Winter storms like the one pounding the Northeast bring driving dangers, like losing control of your vehicle in a skid or getting stranded in it in a blizzard.
So what do you do if you're skidding out of control? Your instinct may be to jam on the brake and jerk the wheel, but according to certified driving instructor Tom Pecoraro, a former police officer, those are the worst things you can do.
"You're supposed to get off the brake, get off the accelerator, straighten the wheel, and then ride the skid out," Pecoraro told TODAY national investigative correspondent Jeff Rossen.
But what if you do skid and wind up stranded in your car in a blizzard? What you DON'T do is leave your car to seek help.
"One of the biggest mistakes you can make is leaving your vehicle," said Tracy Christensen of Wasatch Backcountry Rescue in Utah. "It's frigid out there. It's cold out there.
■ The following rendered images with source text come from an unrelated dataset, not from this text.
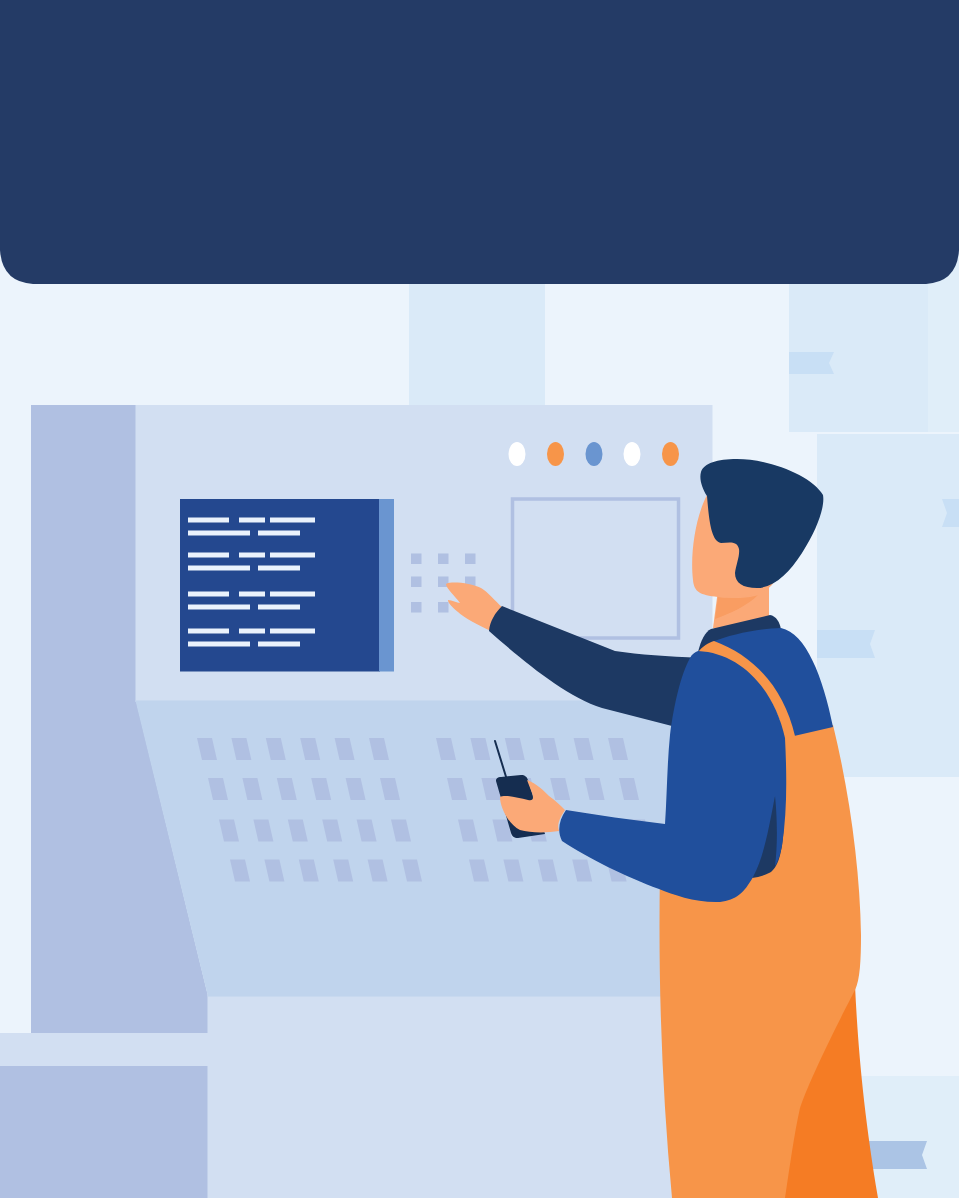
<!DOCTYPE html>
<html lang="en">
<head>
<meta charset="utf-8">
<title>Machine operator at a control panel</title>
<style>
:root {
  --wall: #ecf4fc;
  --box: #daeaf8;
  --box-side: #e0eef9;
  --tape: #c8dff5;
  --tape-dark: #abc4e5;
  --header: #243b66;
  --panel: #d2dff2;
  --desk: #c0d4ed;
  --steel: #b0c0e2;
  --screen: #24488f;
  --sky: #6a95d0;
  --white: #fff;
  --code: #eaf2fc;
  --orange: #f79549;
  --orange-deep: #f57c24;
  --shirt: #204f9c;
  --shirt-dark: #1d3963;
  --hair: #183963;
  --radio: #152d50;
  --skin: #fba977;
  --skin-shade: #f99d62;
}
html, body { margin: 0; width: 959px; height: 1198px; overflow: hidden; background: var(--wall); }
.poster { display: block; }
.box { fill: var(--box); }
.box-side { fill: var(--box-side); }
.tape { fill: var(--tape); }
.tape-dark { fill: var(--tape-dark); }
.header { fill: var(--header); }
.panel { fill: var(--panel); }
.desk { fill: var(--desk); }
.steel { fill: var(--steel); }
.frame { fill: none; stroke: var(--steel); stroke-width: 3.5; }
.screen { fill: var(--screen); }
.sky { fill: var(--sky); }
.white { fill: var(--white); }
.code { fill: none; stroke: var(--code); stroke-width: 5; }
.orange { fill: var(--orange); }
.orange-deep { fill: var(--orange-deep); }
.shirt { fill: var(--shirt); }
.shirt-dark { fill: var(--shirt-dark); }
.hair { fill: var(--hair); }
.radio { fill: var(--radio); }
.antenna { stroke: var(--radio); stroke-width: 2; stroke-linecap: round; }
.skin { fill: var(--skin); }
.skin-shade { fill: var(--skin-shade); }
</style>
</head>
<body>
<svg class="poster" width="959" height="1198" viewBox="0 0 959 1198" role="img" aria-label="Worker in orange overalls operating a factory control panel">
  <defs>
    <path id="key" d="M0 0H15L20 22H5Z"/>
    <g id="key-row">
      <use href="#key"/>
      <use href="#key" x="34.4"/>
      <use href="#key" x="68.8"/>
      <use href="#key" x="103.2"/>
      <use href="#key" x="137.6"/>
      <use href="#key" x="172"/>
    </g>
    <g id="key-block">
      <use href="#key-row"/>
      <use href="#key-row" x="11" y="40"/>
      <use href="#key-row" x="22" y="81.5"/>
      <use href="#key-row" x="33" y="121.5"/>
    </g>
    <path id="code-lines" d="M188 520H229M239 520H265M270 520H315M188 533H250M258 533H300"/>
    <g id="pad-row">
      <rect width="10.5" height="10.5"/>
      <rect x="27" width="10.5" height="10.5"/>
      <rect x="54" width="10.5" height="10.5"/>
    </g>
  </defs>

  <g id="storage-boxes">
    <rect class="box" x="409" y="270" width="136" height="136"/>
    <rect class="box" x="789" y="270" width="140" height="162"/>
    <rect class="box-side" x="928" y="240" width="31" height="192"/>
    <rect class="box" x="817" y="434" width="142" height="343"/>
    <rect class="box-side" x="840" y="1076" width="119" height="122"/>
    <path class="tape" d="M789 352H834L829 363L834 374H789Z"/>
    <path class="tape" d="M959 499H942L947 513L942 527H959Z"/>
    <path class="tape" d="M817 630H875L870 644L875 658H817Z"/>
    <path class="tape-dark" d="M860 1141H927L922 1155L927 1169H860Z"/>
  </g>

  <path id="header" class="header" d="M0 0H959V250Q957 282 926 284H33Q2 282 0 250Z"/>

  <g id="machine">
    <path class="steel" d="M31 405H136V700L208 996V1033H31Z"/>
    <rect class="panel" y="1033" width="210" height="34"/>
    <rect class="steel" y="1066" width="208" height="132"/>
    <rect class="panel" x="135.500" y="405" width="577" height="297"/>
    <rect class="panel" x="207.500" y="995" width="505" height="203"/>
    <path class="desk" d="M135.500 700.500H712V996.500H208Z"/>

    <g id="indicator-lamps">
      <ellipse class="white" cx="517" cy="454" rx="8.500" ry="12"/>
      <ellipse class="orange" cx="555.500" cy="454" rx="8.500" ry="12"/>
      <ellipse class="sky" cx="594" cy="454" rx="8.500" ry="12"/>
      <ellipse class="white" cx="632" cy="454" rx="8.500" ry="12"/>
      <ellipse class="orange" cx="670.500" cy="454" rx="8.500" ry="12"/>
    </g>
    <rect class="frame" x="512.500" y="499" width="166" height="139"/>

    <g id="monitor">
      <rect class="screen" x="180" y="499" width="200" height="172.500"/>
      <rect class="sky" x="379" y="499" width="15" height="172.500"/>
      <g class="code">
        <use href="#code-lines"/>
        <use href="#code-lines" y="35"/>
        <use href="#code-lines" y="74"/>
        <use href="#code-lines" y="111"/>
      </g>
    </g>

    <g id="keypad" class="steel">
      <use href="#pad-row" x="411" y="553.500"/>
      <use href="#pad-row" x="411" y="576.500"/>
      <use href="#pad-row" x="411" y="602"/>
    </g>
    <g id="desk-keys" class="steel">
      <use href="#key-block" x="197" y="738"/>
      <use href="#key-block" x="436" y="738"/>
    </g>
  </g>

  <g id="worker">
    <g id="far-arm">
      <path class="skin" d="M491 631C478 625 463 617 458 612C452 607 448 603 448 600C452 600 457 603 460 603C455 596 446 588 446 584C451 581 471 583 481 588C488 592 495 601 502 607Z"/>
      <path class="shirt-dark" d="M502 606L615 651C640 655 667 656 700 658L690 730L672 726L602 708C565 696 522 660 489 631C490 621 495 613 502 606Z"/>
    </g>

    <g id="head">
      <path class="skin" d="M718 590L713 628L740 640L769 618V580L740 565Z"/>
      <path class="skin-shade" d="M718 597C736 599 750 598 758 595C747 606 731 613 715 619Z"/>
      <path class="skin" d="M707 495C695 518 690 555 693 580C694 592 700 595 718 597C742 599 768 596 775 580L778 545L735 500Z"/>
      <path class="hair" d="M707 496C702 488 699 479 701 472C704 463 717 459 737 459C770 459 812 476 823 495C825 506 818 528 802 553C789 573 774 588 757 588C743 588 735 583 735 573C736 565 740 556 739 549C737 540 728 543 721 543C711 541 709 520 707 496Z"/>
    </g>

    <g id="collar">
      <path class="shirt-dark" d="M698 652C701 640 705 632 711 629L770 615C776 616 780 622 781 630L745 645Z"/>
    </g>

    <g id="overalls">
      <path class="orange-deep" d="M855 985C858 1050 864 1115 878 1198H780L790 1080Z"/>
      <path class="orange" d="M660 870C658 985 662 1090 672 1198H785C790 1165 794 1135 800 1108C810 1078 842 1015 855 990C860 980 861 960 861 935C860 870 850 795 833 725L770 720L740 830Z"/>
    </g>

    <g id="torso">
      <path class="shirt" d="M712 642C730 635 755 629 781 628C806 633 823 677 833 727L794 736C784 690 755 660 712 642Z"/>
      <path class="shirt-dark" d="M776 790L784 820C783 850 779 865 771 872C766 875 759 877 752 878Z"/>
      <path class="orange" d="M698 652C703 646 708 643 714 641C755 656 784 689 795 736L785 739C776 694 743 655 698 652Z"/>
    </g>

    <g id="near-arm">
      <path class="shirt" d="M698 651C742 653 775 691 785 738C787 778 787 812 782 846C780 855 778 862 775 866C778 843 777 815 775 796C769 827 764 857 753 877C744 893 736 900 720 902C696 903 674 895 659 889C626 877 588 858 562 841C557 831 559 820 566 810C598 815 631 820 665 824C667 796 667 765 670 735C674 704 681 674 690 658C692 654 695 652 698 651Z"/>
    </g>

    <g id="hand-radio">
      <line class="antenna" x1="495" y1="741" x2="507" y2="780"/>
      <path class="radio" d="M496 781C496 778 498 777 501 777L521 775C525 775 527 777 528 780L545 834L518 838C514 838 512 836 511 833Z"/>
      <path class="skin" d="M500 797C505 794 518 798 528 800C533 801 534 799 532 793L527 780C537 784 543 790 549 796C555 800 560 805 565 810C559 819 557 825 559 831C547 833 530 833 520 830C508 824 500 807 500 797Z"/>
    </g>
  </g>
</svg>
</body>
</html>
If you don't know where you're going, you can die from frostbite and hypothermia." Expert say in temperatures below freezing, hypothermia can set in within 10 to 15 minutes.
"We will find you if you stay in your vehicle," Christensen emphasized.
Run your car for 10 minutes an hour to stay warm. "But you also need to make sure that you're conserving fuel, because you could be here for the long haul," Christensen said.
Make sure the exhaust pipe is clear of snow so that carbon monoxide doesn't enter the car, and never sleep alone in a running car. "That's just a recipe for disaster," Christensen said.
And after the storm, when you head back on the road, you may still have a problem. There's an app for that too, called Honk, coming to your rescue. It finds nearby tow trucks to get you out of almost any problem.